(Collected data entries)
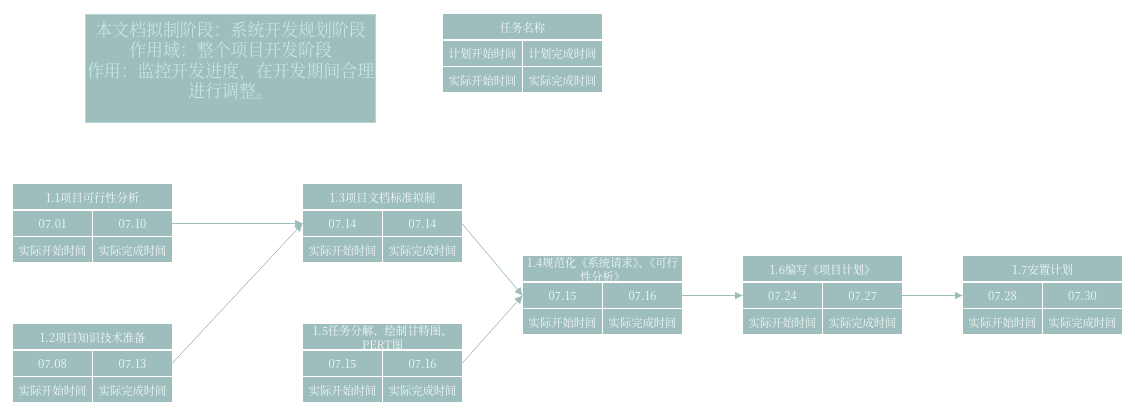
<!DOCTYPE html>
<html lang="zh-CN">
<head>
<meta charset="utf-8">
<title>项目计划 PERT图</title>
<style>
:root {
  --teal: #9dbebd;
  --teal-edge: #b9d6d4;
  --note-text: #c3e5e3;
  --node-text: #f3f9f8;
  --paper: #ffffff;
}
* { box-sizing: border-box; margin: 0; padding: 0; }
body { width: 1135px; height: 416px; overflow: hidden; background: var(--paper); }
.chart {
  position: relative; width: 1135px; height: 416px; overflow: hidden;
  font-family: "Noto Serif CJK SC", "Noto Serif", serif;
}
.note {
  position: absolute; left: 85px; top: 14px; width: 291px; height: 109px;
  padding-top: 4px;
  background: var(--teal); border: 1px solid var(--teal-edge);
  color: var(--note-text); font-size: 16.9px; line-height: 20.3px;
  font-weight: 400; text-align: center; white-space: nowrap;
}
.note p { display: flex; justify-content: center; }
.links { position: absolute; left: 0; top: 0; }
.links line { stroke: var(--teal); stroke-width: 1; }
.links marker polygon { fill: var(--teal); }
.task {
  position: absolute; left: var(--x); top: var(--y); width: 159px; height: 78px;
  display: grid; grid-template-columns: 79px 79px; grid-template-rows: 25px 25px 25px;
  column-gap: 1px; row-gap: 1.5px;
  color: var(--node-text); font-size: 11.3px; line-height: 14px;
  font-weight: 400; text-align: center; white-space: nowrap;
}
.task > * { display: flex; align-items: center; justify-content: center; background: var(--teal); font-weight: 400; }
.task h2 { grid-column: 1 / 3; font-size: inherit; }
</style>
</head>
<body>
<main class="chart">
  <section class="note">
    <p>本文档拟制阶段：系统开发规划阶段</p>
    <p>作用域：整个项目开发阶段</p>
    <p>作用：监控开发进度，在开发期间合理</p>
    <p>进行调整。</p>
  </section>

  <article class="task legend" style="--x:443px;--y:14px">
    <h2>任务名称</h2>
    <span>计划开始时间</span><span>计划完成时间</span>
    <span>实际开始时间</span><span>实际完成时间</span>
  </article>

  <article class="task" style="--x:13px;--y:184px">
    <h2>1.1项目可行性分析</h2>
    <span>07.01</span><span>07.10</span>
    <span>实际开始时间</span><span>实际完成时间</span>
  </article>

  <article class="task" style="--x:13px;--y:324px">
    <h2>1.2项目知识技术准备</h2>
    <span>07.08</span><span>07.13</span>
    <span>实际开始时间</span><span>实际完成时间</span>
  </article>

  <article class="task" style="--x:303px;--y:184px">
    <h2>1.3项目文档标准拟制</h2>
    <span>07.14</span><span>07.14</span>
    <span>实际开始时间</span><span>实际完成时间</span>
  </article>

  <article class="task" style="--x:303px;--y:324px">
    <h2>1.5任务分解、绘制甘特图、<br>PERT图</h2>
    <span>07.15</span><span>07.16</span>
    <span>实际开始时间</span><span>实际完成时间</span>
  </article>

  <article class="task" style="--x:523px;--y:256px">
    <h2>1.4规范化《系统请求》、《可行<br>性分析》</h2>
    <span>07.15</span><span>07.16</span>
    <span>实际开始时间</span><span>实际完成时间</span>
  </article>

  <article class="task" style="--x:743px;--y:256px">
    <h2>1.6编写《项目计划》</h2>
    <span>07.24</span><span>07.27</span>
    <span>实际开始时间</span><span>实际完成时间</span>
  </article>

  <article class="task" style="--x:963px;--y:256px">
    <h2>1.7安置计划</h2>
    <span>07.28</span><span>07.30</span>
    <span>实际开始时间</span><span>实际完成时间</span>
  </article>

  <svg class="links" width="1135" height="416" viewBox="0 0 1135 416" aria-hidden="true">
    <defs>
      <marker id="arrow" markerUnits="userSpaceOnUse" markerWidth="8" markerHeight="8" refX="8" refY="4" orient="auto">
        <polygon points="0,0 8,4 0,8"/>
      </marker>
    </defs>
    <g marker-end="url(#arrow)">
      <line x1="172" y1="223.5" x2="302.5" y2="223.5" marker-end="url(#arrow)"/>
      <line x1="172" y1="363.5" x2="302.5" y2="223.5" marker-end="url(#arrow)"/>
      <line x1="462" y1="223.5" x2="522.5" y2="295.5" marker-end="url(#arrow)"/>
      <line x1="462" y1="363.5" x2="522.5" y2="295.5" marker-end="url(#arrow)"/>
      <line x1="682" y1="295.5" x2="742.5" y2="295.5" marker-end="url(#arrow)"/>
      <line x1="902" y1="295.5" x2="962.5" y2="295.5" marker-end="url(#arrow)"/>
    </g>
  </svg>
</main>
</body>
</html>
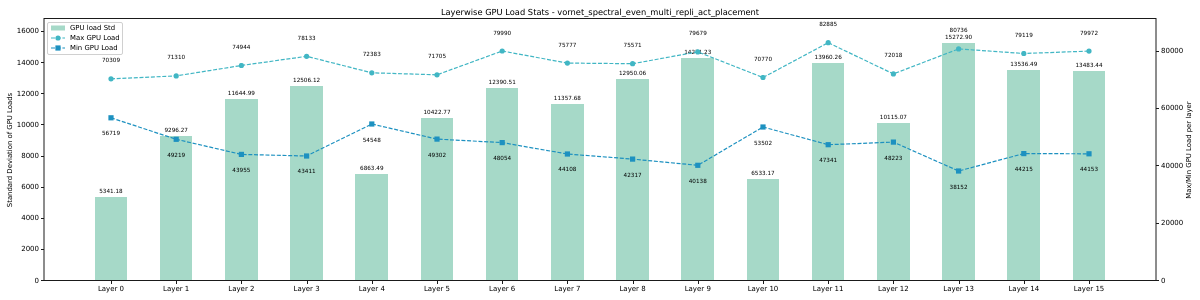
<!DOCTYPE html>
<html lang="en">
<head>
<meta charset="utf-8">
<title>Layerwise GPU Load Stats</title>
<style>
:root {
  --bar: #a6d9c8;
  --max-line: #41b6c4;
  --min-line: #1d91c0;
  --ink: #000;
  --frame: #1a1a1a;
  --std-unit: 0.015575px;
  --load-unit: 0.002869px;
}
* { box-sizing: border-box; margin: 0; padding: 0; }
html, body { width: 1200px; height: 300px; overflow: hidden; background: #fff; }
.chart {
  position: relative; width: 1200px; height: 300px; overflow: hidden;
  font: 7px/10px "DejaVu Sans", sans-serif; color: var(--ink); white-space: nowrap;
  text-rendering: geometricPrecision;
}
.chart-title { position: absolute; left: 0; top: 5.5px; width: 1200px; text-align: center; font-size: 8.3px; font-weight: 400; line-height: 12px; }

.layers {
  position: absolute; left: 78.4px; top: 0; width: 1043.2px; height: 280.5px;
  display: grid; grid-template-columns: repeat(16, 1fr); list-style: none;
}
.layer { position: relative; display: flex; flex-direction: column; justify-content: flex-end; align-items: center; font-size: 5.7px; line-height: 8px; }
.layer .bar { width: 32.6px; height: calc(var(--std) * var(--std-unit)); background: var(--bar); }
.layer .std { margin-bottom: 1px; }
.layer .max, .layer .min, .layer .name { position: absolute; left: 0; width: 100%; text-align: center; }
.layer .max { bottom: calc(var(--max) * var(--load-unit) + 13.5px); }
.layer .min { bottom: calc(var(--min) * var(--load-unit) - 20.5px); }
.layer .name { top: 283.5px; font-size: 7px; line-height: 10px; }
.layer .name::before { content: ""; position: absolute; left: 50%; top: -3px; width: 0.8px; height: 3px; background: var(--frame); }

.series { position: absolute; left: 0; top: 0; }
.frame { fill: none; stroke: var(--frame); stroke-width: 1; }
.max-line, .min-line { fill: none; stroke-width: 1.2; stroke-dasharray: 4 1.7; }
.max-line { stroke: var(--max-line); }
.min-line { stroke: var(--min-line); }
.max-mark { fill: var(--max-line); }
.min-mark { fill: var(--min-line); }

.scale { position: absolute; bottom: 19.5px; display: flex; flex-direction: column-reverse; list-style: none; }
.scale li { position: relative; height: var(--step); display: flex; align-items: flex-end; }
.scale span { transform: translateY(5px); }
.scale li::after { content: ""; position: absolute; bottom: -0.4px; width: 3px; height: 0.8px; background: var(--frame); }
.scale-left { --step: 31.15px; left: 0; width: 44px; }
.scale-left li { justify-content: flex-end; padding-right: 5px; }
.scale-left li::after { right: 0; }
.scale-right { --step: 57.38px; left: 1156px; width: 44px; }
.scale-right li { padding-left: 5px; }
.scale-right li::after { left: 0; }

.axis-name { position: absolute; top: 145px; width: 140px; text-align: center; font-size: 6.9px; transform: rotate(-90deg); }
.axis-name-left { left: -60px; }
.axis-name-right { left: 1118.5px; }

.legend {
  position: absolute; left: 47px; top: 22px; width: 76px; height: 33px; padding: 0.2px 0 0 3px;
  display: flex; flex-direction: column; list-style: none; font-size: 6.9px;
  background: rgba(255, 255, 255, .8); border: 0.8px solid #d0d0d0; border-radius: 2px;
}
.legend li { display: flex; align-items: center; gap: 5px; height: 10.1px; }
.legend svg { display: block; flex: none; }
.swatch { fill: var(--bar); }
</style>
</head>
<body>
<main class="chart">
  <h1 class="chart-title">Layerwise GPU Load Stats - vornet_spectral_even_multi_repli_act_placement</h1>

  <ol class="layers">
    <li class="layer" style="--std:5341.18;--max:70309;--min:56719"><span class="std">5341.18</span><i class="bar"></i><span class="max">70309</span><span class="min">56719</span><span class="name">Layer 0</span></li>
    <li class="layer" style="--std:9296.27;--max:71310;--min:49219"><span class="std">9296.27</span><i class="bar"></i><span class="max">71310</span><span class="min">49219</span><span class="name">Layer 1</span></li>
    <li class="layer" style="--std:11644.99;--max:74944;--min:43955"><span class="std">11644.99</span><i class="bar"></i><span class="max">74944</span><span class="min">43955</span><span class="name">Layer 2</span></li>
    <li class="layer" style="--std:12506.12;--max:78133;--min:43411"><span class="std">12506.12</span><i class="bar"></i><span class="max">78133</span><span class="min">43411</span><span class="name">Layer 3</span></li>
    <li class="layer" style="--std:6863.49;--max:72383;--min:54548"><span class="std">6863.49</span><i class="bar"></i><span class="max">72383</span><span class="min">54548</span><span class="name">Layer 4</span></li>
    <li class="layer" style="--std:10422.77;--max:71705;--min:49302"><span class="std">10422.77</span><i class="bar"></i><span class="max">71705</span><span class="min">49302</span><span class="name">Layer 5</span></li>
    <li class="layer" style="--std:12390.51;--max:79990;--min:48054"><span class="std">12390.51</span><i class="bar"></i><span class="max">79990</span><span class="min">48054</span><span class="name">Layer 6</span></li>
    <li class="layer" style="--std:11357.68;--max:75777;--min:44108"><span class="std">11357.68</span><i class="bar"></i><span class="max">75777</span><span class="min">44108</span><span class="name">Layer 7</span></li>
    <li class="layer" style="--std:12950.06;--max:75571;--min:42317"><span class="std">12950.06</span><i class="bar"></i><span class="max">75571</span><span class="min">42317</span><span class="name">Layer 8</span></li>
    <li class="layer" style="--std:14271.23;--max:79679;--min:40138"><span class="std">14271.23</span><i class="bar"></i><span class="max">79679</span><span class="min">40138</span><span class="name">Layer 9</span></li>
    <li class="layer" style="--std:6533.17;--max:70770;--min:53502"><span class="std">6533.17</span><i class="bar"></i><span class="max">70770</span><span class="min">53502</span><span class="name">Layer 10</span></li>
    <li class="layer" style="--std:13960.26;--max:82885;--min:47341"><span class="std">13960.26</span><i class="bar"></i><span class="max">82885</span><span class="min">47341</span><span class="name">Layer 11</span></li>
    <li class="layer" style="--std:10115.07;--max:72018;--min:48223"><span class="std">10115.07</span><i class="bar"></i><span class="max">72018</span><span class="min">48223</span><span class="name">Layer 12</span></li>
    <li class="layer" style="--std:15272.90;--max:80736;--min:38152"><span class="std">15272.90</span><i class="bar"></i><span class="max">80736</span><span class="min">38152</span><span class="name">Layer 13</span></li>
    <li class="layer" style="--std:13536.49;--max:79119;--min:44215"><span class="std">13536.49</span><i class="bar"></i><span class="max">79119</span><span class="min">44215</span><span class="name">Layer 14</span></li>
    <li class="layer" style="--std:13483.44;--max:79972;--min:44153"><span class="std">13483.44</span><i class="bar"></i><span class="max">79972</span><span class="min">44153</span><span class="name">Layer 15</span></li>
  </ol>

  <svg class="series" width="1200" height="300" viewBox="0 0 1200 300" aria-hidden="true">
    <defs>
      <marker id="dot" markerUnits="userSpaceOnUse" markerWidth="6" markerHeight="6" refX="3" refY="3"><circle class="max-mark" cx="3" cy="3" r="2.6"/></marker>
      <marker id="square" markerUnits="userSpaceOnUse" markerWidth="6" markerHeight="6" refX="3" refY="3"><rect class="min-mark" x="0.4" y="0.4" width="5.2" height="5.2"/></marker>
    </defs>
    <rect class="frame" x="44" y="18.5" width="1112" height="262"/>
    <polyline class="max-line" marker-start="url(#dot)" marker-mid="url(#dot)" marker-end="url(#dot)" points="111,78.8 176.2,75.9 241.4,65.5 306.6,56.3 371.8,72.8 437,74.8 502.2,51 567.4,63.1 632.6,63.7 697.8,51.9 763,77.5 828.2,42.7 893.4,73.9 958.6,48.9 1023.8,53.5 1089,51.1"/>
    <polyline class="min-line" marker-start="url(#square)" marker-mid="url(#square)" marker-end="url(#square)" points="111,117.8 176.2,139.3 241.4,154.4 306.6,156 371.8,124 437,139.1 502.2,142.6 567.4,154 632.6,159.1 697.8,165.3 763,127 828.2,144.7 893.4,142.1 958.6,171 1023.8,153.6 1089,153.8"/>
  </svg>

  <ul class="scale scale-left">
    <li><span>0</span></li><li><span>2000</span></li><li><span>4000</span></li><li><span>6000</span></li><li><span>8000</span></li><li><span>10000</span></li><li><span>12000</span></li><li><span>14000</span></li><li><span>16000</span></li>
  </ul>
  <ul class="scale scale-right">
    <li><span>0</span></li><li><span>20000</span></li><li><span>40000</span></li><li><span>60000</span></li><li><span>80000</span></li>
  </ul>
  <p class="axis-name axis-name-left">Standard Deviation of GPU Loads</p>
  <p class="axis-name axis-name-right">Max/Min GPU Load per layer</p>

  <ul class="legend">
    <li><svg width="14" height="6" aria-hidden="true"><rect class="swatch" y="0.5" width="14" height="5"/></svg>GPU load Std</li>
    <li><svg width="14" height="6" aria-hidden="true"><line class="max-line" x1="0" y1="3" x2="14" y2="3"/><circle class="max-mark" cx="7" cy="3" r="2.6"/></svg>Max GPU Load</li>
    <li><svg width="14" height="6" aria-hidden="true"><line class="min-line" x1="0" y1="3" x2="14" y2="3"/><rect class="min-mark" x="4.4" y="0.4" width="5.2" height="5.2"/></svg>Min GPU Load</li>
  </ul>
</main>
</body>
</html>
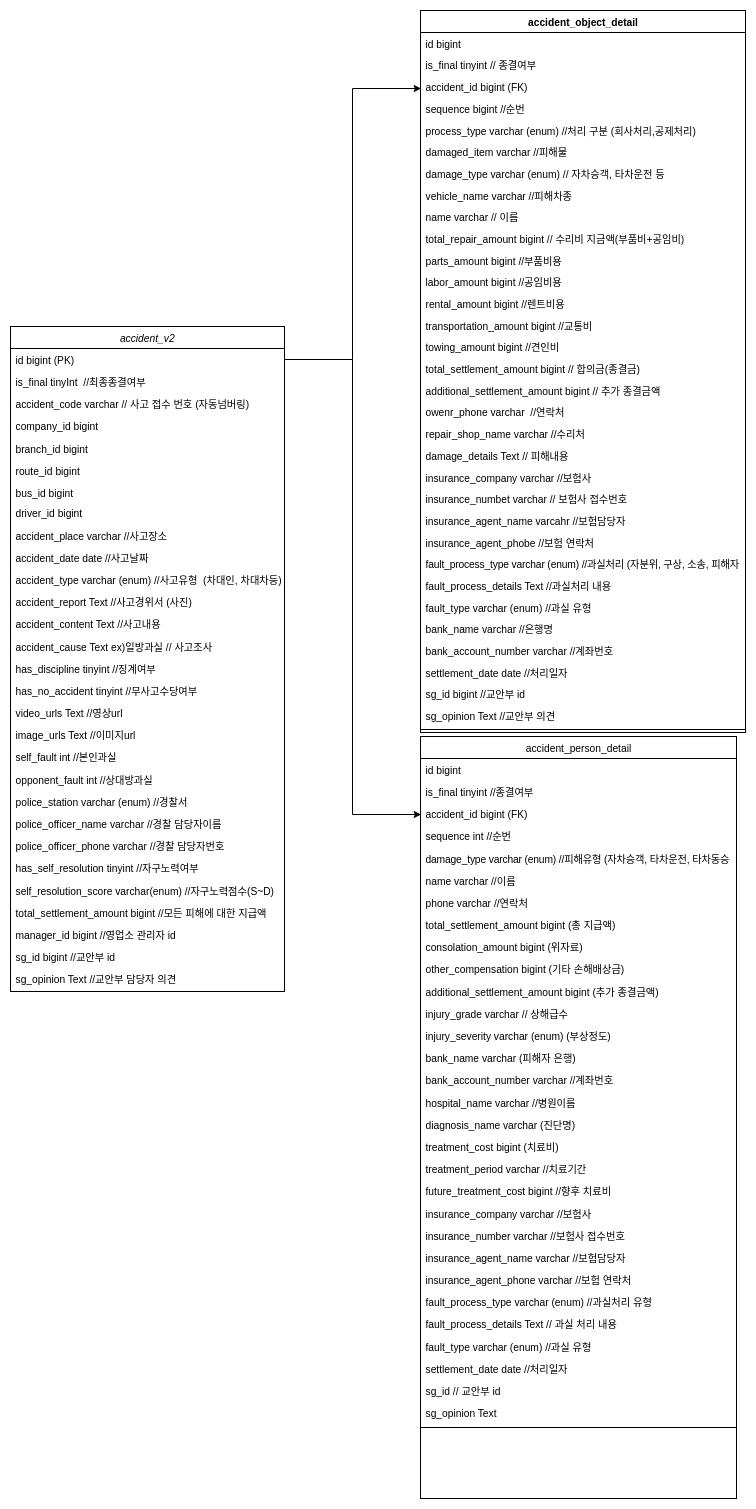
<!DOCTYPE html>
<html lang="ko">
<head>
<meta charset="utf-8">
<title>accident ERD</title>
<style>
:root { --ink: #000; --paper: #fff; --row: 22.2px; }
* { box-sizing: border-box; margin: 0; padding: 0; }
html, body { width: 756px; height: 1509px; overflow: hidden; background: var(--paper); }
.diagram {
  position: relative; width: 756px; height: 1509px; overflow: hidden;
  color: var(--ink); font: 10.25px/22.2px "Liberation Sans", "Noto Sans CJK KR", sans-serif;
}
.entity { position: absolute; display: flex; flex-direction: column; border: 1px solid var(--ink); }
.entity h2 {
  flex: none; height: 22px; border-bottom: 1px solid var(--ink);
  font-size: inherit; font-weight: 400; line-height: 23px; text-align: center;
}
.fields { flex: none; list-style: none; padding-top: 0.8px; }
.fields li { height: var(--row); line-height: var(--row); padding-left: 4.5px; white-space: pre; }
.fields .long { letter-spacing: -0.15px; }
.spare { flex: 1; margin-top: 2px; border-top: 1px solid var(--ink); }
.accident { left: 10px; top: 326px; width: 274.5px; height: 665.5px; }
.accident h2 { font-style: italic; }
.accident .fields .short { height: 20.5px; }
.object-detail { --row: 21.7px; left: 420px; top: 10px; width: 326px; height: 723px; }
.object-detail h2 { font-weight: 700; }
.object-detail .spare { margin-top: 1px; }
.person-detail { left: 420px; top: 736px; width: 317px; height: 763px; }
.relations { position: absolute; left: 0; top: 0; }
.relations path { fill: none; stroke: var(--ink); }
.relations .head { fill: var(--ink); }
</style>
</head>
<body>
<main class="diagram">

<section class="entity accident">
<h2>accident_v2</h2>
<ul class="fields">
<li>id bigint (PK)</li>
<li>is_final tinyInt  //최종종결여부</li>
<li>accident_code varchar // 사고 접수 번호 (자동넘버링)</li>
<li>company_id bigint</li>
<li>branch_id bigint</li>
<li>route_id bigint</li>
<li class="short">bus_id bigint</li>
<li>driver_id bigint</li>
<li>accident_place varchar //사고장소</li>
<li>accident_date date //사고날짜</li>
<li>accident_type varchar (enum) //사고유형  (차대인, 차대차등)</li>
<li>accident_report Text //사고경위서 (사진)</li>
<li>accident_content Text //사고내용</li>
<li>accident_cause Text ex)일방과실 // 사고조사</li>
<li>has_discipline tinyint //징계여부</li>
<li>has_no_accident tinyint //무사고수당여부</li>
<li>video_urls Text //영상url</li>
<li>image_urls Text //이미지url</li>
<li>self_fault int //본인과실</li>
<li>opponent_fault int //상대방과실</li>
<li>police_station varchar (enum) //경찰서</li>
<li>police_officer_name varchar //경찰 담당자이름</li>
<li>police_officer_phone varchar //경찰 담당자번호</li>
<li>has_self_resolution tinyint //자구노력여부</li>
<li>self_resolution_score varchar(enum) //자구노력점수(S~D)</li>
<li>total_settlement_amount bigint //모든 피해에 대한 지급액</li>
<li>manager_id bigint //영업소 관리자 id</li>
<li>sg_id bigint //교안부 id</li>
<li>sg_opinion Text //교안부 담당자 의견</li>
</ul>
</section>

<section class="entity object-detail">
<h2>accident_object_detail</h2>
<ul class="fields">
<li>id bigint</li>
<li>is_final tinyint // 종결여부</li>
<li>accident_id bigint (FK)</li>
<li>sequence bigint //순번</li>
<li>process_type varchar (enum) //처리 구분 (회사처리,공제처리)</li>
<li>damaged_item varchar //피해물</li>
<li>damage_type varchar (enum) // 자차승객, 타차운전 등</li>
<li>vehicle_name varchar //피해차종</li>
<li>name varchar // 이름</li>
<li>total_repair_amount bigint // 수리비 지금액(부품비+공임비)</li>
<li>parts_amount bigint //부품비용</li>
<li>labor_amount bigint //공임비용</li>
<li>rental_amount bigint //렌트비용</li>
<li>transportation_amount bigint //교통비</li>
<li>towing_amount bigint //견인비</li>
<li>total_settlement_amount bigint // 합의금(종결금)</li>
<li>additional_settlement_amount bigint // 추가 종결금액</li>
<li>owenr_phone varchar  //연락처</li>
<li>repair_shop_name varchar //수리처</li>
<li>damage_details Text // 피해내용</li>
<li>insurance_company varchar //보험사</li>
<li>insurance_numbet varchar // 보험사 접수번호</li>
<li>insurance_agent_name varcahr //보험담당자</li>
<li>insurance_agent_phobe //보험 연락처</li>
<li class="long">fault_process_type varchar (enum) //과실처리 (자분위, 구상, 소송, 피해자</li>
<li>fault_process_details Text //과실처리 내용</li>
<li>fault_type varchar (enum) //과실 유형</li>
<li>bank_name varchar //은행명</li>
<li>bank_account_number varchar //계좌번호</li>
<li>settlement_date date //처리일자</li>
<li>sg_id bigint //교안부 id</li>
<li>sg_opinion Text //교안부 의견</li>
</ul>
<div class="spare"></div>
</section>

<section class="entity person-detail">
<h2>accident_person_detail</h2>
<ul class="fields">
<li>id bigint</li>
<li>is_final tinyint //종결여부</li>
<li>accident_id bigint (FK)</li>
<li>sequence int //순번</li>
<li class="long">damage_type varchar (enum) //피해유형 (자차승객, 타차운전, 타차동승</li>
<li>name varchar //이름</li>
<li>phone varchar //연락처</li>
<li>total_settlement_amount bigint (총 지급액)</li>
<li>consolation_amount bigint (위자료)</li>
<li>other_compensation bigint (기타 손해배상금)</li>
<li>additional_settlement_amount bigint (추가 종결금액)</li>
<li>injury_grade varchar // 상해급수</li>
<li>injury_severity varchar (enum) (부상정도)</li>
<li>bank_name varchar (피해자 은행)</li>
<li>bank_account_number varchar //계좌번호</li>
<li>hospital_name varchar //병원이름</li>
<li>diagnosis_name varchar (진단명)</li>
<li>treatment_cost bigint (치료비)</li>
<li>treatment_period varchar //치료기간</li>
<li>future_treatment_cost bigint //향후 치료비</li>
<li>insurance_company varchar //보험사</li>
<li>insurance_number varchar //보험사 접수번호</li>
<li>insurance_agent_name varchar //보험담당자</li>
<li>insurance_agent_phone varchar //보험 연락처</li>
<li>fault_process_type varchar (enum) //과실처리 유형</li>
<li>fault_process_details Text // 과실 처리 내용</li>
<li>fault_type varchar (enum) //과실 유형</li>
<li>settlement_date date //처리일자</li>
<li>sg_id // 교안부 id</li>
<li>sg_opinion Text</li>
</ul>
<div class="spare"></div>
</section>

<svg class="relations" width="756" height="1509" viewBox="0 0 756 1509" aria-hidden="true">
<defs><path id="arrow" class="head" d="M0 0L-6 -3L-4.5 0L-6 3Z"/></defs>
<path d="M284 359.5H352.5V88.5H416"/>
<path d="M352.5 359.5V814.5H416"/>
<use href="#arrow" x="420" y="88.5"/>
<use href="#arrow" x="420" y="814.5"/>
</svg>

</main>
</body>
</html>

_HOW TO COMPLETE THIS TASK_
Look through the data above for the word "Layerwise". Report each line where it occurs.

_THE ANSWER_
<title>Layerwise GPU Load Stats</title>
  <h1 class="chart-title">Layerwise GPU Load Stats - vornet_spectral_even_multi_repli_act_placement</h1>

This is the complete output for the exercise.